WHAT TO DO: Report only the number of lines in this material that include the string "transform".
========
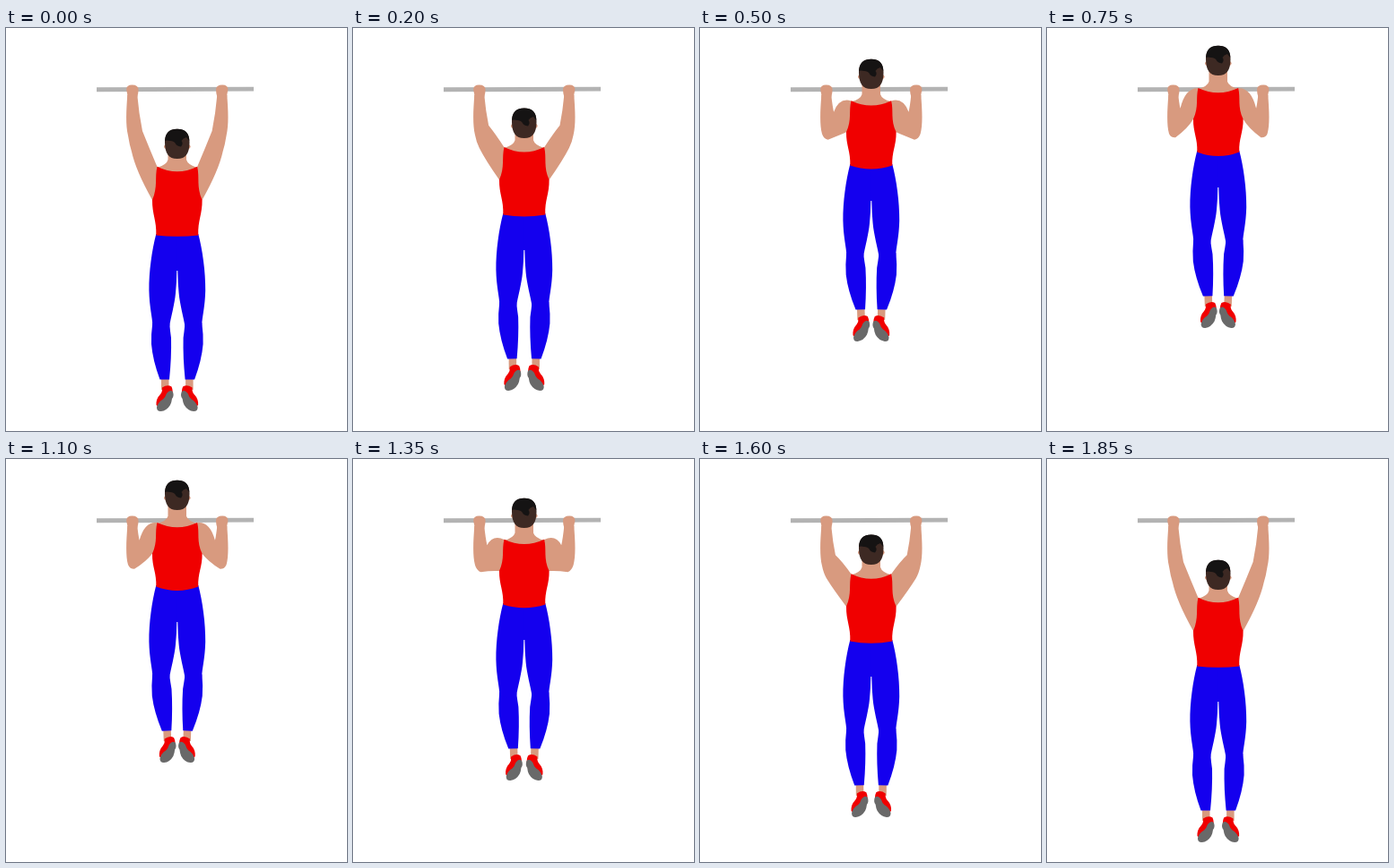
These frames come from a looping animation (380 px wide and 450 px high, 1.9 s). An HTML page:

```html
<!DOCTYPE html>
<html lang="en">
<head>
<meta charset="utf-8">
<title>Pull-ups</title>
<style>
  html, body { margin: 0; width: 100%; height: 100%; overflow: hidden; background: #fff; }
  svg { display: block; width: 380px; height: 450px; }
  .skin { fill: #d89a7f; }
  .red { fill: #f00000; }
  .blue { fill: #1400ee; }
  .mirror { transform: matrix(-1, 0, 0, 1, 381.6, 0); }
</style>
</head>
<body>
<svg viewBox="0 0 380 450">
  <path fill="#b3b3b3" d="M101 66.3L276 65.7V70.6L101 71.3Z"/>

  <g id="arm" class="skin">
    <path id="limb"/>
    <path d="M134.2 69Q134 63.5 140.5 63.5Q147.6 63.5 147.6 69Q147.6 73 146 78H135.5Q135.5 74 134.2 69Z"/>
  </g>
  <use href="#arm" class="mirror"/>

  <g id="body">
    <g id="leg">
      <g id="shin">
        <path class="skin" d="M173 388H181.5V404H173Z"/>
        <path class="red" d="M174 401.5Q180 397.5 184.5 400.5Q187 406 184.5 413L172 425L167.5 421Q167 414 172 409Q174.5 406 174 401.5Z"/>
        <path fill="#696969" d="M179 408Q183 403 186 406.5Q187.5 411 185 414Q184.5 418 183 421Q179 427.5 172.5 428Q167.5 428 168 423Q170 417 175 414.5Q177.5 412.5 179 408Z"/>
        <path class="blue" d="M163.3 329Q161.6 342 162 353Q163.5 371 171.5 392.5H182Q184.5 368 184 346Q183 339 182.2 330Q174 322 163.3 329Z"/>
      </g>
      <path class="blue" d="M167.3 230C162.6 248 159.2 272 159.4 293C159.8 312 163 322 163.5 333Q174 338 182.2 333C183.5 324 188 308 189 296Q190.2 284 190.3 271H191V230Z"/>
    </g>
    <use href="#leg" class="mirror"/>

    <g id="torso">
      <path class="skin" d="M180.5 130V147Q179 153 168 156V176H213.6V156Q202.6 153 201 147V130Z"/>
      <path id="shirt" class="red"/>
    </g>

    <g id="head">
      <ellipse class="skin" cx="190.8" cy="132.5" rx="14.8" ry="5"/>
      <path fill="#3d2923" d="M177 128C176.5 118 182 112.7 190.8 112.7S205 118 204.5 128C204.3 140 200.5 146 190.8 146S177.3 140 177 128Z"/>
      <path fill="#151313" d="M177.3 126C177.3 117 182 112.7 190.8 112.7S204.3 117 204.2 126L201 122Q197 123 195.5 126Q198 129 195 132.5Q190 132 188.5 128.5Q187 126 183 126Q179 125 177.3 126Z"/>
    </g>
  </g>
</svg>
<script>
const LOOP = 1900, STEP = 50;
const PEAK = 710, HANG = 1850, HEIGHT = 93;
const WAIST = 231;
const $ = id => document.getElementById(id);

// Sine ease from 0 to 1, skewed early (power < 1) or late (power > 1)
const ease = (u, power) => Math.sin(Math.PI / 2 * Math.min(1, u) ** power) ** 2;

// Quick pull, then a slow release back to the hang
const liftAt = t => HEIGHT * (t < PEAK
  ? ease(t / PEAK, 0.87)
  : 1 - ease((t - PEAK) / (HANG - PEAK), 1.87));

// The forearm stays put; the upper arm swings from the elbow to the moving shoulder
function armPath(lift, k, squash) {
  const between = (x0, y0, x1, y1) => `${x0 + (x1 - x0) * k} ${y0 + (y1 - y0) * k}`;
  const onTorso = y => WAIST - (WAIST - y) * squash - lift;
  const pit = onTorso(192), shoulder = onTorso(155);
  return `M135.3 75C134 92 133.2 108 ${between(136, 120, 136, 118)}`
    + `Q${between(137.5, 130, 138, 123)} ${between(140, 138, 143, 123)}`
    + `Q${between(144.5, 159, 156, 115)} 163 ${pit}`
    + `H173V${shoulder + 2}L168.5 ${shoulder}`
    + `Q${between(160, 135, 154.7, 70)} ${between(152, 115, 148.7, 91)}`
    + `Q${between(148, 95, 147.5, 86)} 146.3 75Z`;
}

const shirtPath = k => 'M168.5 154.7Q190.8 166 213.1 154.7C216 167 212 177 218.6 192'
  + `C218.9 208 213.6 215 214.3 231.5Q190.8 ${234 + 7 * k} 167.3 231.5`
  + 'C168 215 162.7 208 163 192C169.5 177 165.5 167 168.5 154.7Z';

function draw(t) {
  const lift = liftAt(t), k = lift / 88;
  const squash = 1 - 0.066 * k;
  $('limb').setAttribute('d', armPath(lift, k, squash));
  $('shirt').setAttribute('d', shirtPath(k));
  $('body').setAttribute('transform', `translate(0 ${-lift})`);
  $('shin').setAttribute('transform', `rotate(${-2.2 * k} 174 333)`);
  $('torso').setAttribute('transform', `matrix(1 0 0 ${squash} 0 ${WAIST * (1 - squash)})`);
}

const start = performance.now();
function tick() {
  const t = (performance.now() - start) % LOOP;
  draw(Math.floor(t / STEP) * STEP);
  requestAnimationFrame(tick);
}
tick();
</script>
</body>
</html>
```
========
TASK RESPONSE: 4